Yes, everyone needs to read this book! It moved me so much I donated to the Equal Justice Initiative after I read it. I admire Stevenson so much. The movie is good but not as good as the book, of course.
Way to go Ti. Glad you finished this one & reviewed it despite this pandemic. I’m glad you say it’s not dark & depressing but filled more with hope. I do plan to read it this year. I am a bit of a mood reader so I need to get in the right spot … but I know when I pick it up … it’ll go and work its magic. I’ll watch the movie after I read it.
When I saw that you had this book coming up to read but were wary of it being too heavy, I thought, just start it, you’ll see, it’s soooo worth it! And you loved it! This is definitely one of those books that has stayed with me for years. It’s so important, well written, and interesting. Maybe I’ll see if we can stream the movie.
Glad you ended up reading this one. I absolutely love it… and still need to see the movie.
This one is on my list but I keep pushing it back because I imagine the subject to be heavy. Hope, I can get behind though. Will bump this up.
I think you will really fall in love the Stevenson’s work.
I haven’t heard of this book, but I don’t really read memoir

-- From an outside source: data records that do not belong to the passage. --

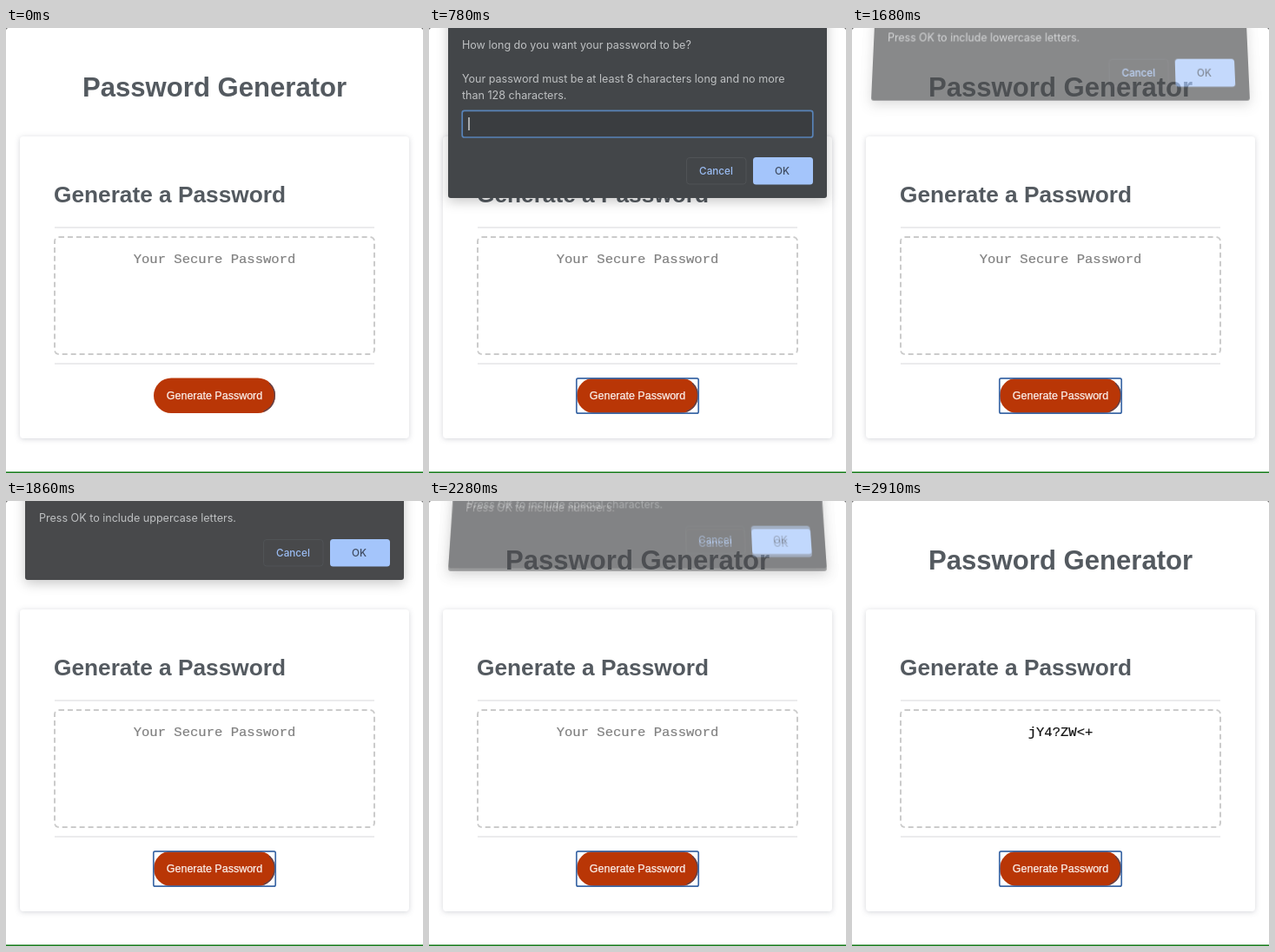
Write an HTML page that moves like this. It is 480 by 513 pixels and loops after 2.94 s.

```html
<!DOCTYPE html>
<html lang="en">
<head>
<meta charset="utf-8">
<title>Password Generator</title>
<style>
  html, body { margin: 0; width: 100%; height: 100%; overflow: hidden; background: #fff; }
  #stage { position: relative; width: 480px; height: 513px; overflow: hidden; }
  #stage > * { position: absolute; }
  #page { left: 0; top: 0; }
  text { font-family: "Liberation Sans", Arial, sans-serif; }
  .head { font-weight: bold; fill: #545a60; }
  .mono { font: 15.55px "Liberation Mono", "Courier New", monospace; text-anchor: middle; stroke-width: .2; }
  .card { fill: #fff; filter: drop-shadow(0 1px 3px rgba(40, 45, 70, .2)); }
  #box {
    left: 55px; top: 240px; width: 370px; height: 137px; box-sizing: border-box;
    border: 2px dashed #cbcbcb; border-radius: 6px;
  }
  .dialog { left: 22px; top: -70px; overflow: visible; transform-origin: 50% 100%; }
  .dialog text { font: 12.55px Inter, "Noto Sans", sans-serif; fill: #bec0c2; }
  .dialog .sheet { filter: drop-shadow(0 4px 7px rgba(0, 0, 0, .22)); }
  .dialog .label { font-size: 11.7px; font-weight: 500; text-anchor: middle; }
</style>
</head>
<body>
<div id="stage">
  <svg id="page" width="480" height="513">
    <path d="M0 0h2l-2 2zM480 0h-2l2 2z" fill="#777"/>
    <text class="head" x="88" y="78.7" font-size="31.1">Password Generator</text>
    <rect class="card" x="16" y="125" width="448" height="348" rx="4"/>
    <text class="head" x="55" y="200.6" font-size="26.25">Generate a Password</text>
    <path d="M56 230h368M56 387h368" stroke="#e5e5e7" stroke-width="1.5"/>
    <text class="mono" id="output" x="240" y="270.7"></text>
    <rect x="170" y="403.5" width="140" height="40.5" rx="20.2" fill="#b93606"/>
    <path d="M303.2 409.5A19.6 19.6 0 0 1 296.5 442.1" fill="none" stroke="#5d4450" stroke-width="1.3"/>
    <text x="240" y="427.7" font-size="12.5" text-anchor="middle" fill="#fbf1ed" stroke="#fbf1ed" stroke-width=".25">Generate Password</text>
    <rect id="ring" x="169.8" y="403.8" width="140.4" height="40.4" rx="2" fill="none" stroke="#3c68a6" stroke-width="1.7"/>
    <rect y="511.5" width="480" height="1.5" fill="#147a18"/>
  </svg>
  <div id="box"></div>
</div>
<script>
const LOOP = 2940, STEP = 30, FADE = 155, ABOVE = 70;
const TYPED = 990, DONE = 2490;
const stage = document.getElementById("stage");
const output = document.getElementById("output");
const ring = document.getElementById("ring");

const line = (y, s) => `<text x="38" y="${y}">${s}</text>`;

const buttons = bottom => {
  const top = bottom - 47, base = bottom - 27.3;
  return `
    <rect x="296.5" y="${top + .5}" width="68.5" height="30.5" rx="3.5" fill="none" stroke="#505356"/>
    <text class="label" x="330.5" y="${base}" style="fill:#9bbdf4">Cancel</text>
    <rect x="373" y="${top}" width="69" height="31.5" rx="3.5" fill="#a4c5fb"/>
    <text class="label" x="406.5" y="${base}" style="fill:#3f4b60">OK</text>`;
};

function makeDialog(bottom, color, opens, closes, body) {
  const h = bottom + ABOVE;
  stage.insertAdjacentHTML("beforeend", `
    <svg class="dialog" width="436" height="${h}" viewBox="22 ${-ABOVE} 436 ${h}">
      <rect class="sheet" x="22" y="${-ABOVE}" width="436" height="${h}" rx="3" fill="${color}"/>
      ${body}${buttons(bottom)}
    </svg>`);
  return { el: stage.lastElementChild, h, opens, closes };
}

const confirmBox = (what, opens, closes) =>
  makeDialog(91, "#48494b", opens, closes, line(23.7, `Press OK to include ${what}.`));

const PROMPT_CLOSES = 1348;
const dialogs = [
  makeDialog(196, "#434649", 270, PROMPT_CLOSES,
    line(24.3, "How long do you want your password to be?") +
    line(62.7, "Your password must be at least 8 characters long and no more") +
    line(82.3, "than 128 characters.") + `
    <rect id="field" x="38.2" y="95.4" width="403.6" height="30.6" rx="2.5" fill="#3a3d40" stroke-width="1.7"/>
    <text id="typed" x="45" y="115.3" style="fill:#fff">8</text>
    <rect id="caret" y="103" width="1.2" height="15" fill="#f1f2f3"/>`),
  confirmBox("lowercase letters", 1335, 1626),
  confirmBox("uppercase letters", 1690, 1940),
  confirmBox("numbers", 1955, 2205),
  confirmBox("special characters", 2225, 2530)
];
const [field, typed, caret] = ["field", "typed", "caret"].map(id => document.getElementById(id));

const clamp = v => Math.max(0, Math.min(1, v));
const show = (el, on) => { el.style.visibility = on ? "visible" : "hidden"; };

// The sheet tilts back, lifts and fades about its lower edge.
function pose({ el, h, opens, closes }, t) {
  const a = Math.min(clamp((t - opens) / FADE), clamp(1 - (t - closes) / FADE));
  const away = 1 - a;
  el.style.display = a > 0 ? "block" : "none";
  el.style.opacity = a;
  el.style.transform = away
    ? `matrix3d(1,0,0,0, 0,${1 + .1 * away},0,${-.1 * away / h}, 0,0,1,0, 0,${-21 * away},0,1)`
    : "none";
}

function draw(now) {
  const t = Math.floor((now % LOOP) / STEP) * STEP;
  const focused = t < PROMPT_CLOSES, hasDigit = t >= TYPED, done = t >= DONE;
  const ink = done ? "#111" : "#808080";
  dialogs.forEach(d => pose(d, t));
  field.setAttribute("stroke", focused ? "#5883b8" : "#4a4d50");
  typed.textContent = hasDigit ? "8" : "";
  caret.setAttribute("x", hasDigit ? 54 : 45.4);
  caret.setAttribute("opacity", focused ? 1 : 0);
  output.textContent = done ? "jY4?ZW<+" : "Your Secure Password";
  output.setAttribute("fill", ink);
  output.setAttribute("stroke", ink);
  show(ring, (t >= 240 && t < DONE) || t >= 2640);
}

const start = performance.now();
function tick() {
  draw(performance.now() - start);
  requestAnimationFrame(tick);
}
tick();
</script>
</body>
</html>
```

It’s technically memoir but because of the legal aspects of his story, it reads like a courtroom drama. It was actually very good and will stay with me for a long time. I head heard from many that this is a book everyone should read and I agree.